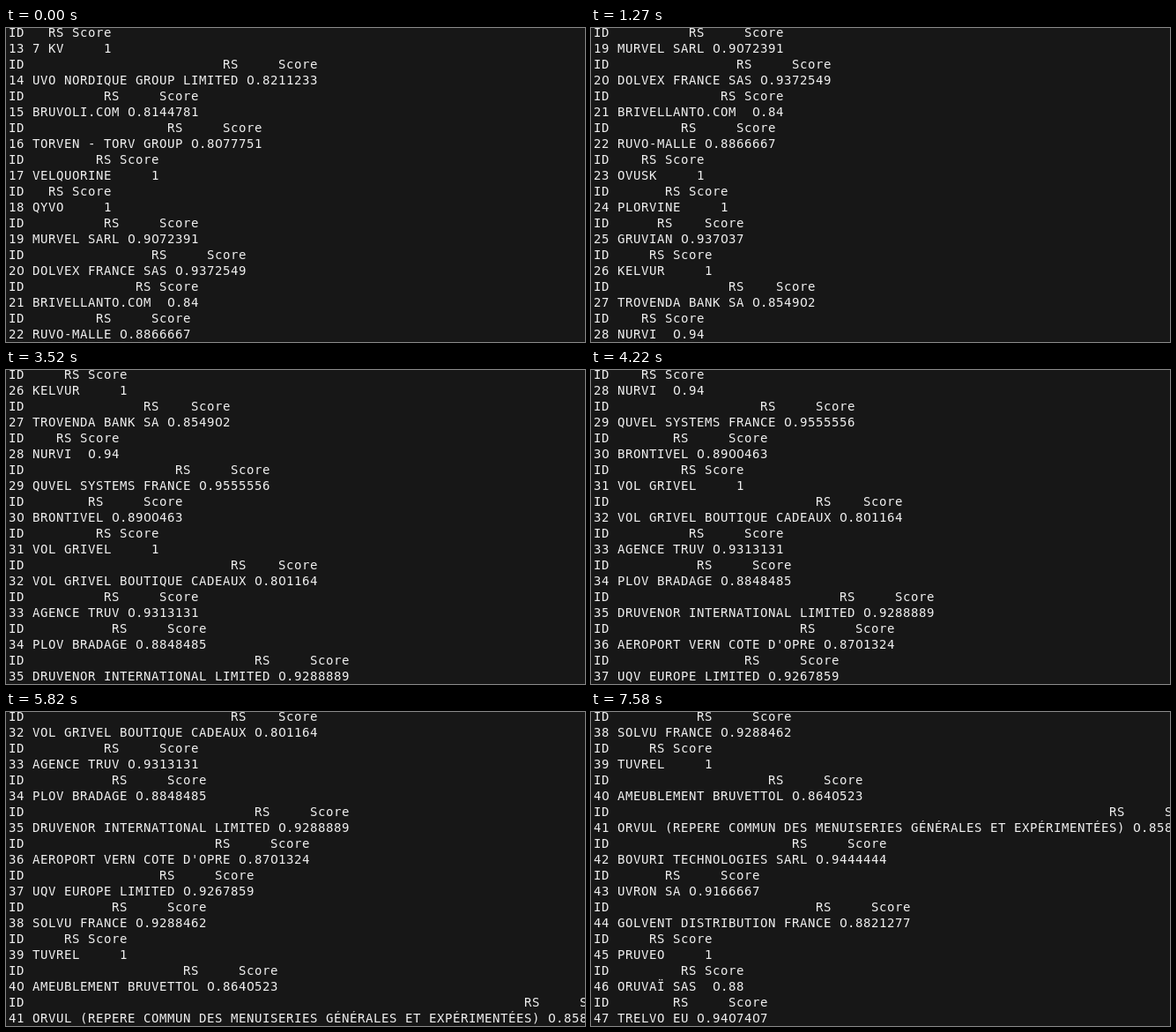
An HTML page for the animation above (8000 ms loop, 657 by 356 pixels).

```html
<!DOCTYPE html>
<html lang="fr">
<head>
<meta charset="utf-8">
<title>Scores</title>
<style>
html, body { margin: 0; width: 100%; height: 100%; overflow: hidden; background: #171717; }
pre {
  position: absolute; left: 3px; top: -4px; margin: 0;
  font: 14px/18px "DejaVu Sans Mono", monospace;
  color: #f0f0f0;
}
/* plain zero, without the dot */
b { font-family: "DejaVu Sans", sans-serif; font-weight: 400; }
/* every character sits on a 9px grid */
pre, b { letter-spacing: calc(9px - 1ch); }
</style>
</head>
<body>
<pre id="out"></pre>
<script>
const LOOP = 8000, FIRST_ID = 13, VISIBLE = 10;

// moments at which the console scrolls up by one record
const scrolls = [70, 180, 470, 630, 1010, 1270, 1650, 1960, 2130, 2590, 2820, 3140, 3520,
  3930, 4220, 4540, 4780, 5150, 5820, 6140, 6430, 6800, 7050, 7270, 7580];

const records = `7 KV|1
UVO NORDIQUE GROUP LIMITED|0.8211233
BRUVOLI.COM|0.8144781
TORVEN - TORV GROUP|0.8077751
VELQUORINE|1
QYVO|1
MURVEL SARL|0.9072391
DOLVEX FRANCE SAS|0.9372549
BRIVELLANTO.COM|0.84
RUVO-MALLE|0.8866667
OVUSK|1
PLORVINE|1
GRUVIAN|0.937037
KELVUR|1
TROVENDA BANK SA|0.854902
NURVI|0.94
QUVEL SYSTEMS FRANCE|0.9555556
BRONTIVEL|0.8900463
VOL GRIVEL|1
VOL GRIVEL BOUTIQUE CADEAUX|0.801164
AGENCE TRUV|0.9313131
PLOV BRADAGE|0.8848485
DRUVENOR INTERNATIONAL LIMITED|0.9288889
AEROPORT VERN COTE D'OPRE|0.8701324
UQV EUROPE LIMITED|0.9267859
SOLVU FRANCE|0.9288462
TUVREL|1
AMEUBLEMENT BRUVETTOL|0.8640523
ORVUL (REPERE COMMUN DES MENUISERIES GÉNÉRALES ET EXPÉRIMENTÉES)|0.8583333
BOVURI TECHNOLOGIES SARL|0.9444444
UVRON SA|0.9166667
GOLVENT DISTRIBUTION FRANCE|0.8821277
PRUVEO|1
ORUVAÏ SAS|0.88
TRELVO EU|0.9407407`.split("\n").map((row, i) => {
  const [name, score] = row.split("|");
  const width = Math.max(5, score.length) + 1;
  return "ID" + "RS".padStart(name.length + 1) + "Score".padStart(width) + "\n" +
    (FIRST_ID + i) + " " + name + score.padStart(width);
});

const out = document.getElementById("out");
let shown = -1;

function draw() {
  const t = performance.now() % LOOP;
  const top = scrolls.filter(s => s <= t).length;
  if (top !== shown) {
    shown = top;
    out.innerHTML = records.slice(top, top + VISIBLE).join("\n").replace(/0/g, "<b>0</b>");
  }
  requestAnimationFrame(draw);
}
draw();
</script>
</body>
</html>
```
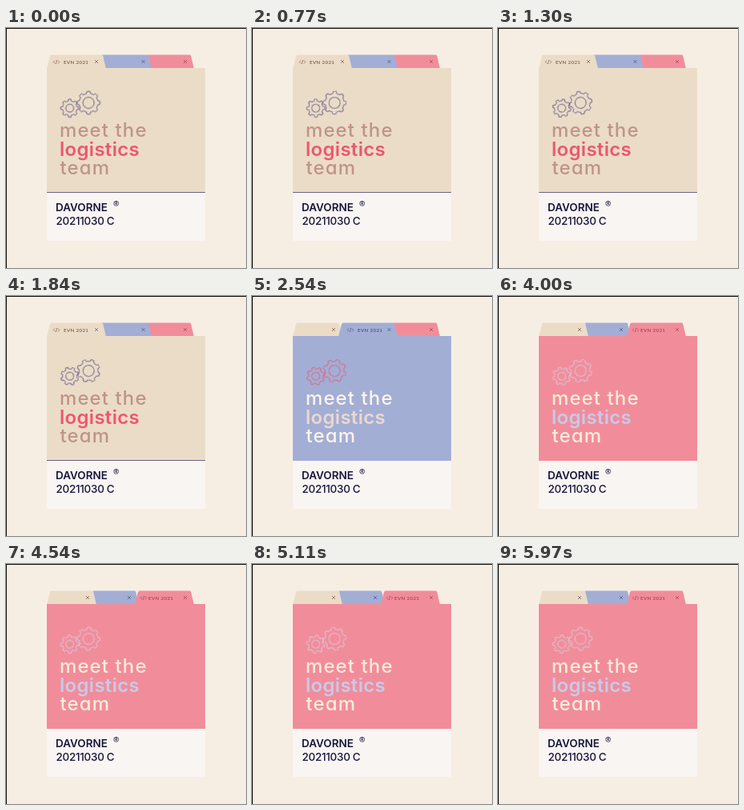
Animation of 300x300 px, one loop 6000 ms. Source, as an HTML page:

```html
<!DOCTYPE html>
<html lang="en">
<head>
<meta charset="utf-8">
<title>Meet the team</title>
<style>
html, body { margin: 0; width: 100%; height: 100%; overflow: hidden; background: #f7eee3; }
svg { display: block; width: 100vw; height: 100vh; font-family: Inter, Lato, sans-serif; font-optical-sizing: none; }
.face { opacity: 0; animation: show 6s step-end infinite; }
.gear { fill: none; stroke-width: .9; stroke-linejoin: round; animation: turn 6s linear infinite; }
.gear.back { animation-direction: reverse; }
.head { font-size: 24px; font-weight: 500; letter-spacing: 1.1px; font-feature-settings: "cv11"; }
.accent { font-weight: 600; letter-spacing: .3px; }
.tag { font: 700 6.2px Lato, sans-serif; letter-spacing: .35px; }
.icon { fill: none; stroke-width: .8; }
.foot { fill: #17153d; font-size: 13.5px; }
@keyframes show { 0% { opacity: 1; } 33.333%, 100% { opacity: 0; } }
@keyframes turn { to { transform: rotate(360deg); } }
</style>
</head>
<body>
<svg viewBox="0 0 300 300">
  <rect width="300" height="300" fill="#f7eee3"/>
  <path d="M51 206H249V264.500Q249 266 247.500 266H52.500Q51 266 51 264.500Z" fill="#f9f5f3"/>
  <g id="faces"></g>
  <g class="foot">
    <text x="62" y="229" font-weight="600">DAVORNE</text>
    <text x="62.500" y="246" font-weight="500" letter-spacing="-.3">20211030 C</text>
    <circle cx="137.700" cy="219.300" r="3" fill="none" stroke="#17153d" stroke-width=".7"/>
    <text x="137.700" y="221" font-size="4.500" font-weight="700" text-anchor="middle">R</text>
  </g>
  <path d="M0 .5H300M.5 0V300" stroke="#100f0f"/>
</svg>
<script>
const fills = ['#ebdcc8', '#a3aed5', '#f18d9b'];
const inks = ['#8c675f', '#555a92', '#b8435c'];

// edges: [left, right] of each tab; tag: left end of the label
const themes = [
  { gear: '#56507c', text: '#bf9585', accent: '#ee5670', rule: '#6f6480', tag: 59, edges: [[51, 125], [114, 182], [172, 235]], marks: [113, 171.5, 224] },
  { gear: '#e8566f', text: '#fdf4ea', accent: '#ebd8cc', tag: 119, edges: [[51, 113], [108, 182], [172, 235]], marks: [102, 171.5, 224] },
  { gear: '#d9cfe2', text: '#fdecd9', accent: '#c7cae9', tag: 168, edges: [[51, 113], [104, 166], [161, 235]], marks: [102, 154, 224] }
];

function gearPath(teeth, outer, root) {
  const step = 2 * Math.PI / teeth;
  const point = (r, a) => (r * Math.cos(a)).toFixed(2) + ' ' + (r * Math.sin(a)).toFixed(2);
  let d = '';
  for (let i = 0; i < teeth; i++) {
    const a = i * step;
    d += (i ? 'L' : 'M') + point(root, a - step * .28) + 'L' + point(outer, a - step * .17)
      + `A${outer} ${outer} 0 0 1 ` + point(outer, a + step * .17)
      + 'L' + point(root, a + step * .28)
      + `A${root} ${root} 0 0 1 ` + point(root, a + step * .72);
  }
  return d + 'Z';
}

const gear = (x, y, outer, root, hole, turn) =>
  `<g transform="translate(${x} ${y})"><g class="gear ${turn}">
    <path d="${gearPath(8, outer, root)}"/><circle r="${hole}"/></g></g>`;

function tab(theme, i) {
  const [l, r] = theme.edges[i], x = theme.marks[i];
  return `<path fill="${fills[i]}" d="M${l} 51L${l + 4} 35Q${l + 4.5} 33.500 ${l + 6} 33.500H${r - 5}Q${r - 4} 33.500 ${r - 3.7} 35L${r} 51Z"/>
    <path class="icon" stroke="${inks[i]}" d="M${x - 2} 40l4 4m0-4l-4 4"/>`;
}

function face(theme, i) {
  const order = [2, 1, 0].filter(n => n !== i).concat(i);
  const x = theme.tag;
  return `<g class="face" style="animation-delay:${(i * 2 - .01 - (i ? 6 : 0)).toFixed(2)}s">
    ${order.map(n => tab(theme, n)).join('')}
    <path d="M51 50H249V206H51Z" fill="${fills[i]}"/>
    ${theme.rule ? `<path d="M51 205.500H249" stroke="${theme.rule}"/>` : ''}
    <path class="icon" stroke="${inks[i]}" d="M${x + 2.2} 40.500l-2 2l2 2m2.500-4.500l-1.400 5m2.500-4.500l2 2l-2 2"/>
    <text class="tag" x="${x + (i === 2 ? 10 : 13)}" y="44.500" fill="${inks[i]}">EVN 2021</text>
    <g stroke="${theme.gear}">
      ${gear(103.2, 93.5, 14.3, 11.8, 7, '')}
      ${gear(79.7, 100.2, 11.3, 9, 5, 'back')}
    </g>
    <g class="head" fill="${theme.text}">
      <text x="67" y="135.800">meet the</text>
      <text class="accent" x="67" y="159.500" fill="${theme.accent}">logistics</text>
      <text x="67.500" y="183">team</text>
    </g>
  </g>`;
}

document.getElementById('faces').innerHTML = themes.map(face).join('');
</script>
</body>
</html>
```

▸ Brief:
If a line in the records above contains the word "class", copy it.

▸ Written response:
  <g class="foot">
  `<g transform="translate(${x} ${y})"><g class="gear ${turn}">
    <path class="icon" stroke="${inks[i]}" d="M${x - 2} 40l4 4m0-4l-4 4"/>`;
  return `<g class="face" style="animation-delay:${(i * 2 - .01 - (i ? 6 : 0)).toFixed(2)}s">
    <path class="icon" stroke="${inks[i]}" d="M${x + 2.2} 40.500l-2 2l2 2m2.500-4.500l-1.400 5m2.500-4.500l2 2l-2 2"/>
    <text class="tag" x="${x + (i === 2 ? 10 : 13)}" y="44.500" fill="${inks[i]}">EVN 2021</text>
    <g class="head" fill="${theme.text}">
      <text class="accent" x="67" y="159.500" fill="${theme.accent}">logistics</text>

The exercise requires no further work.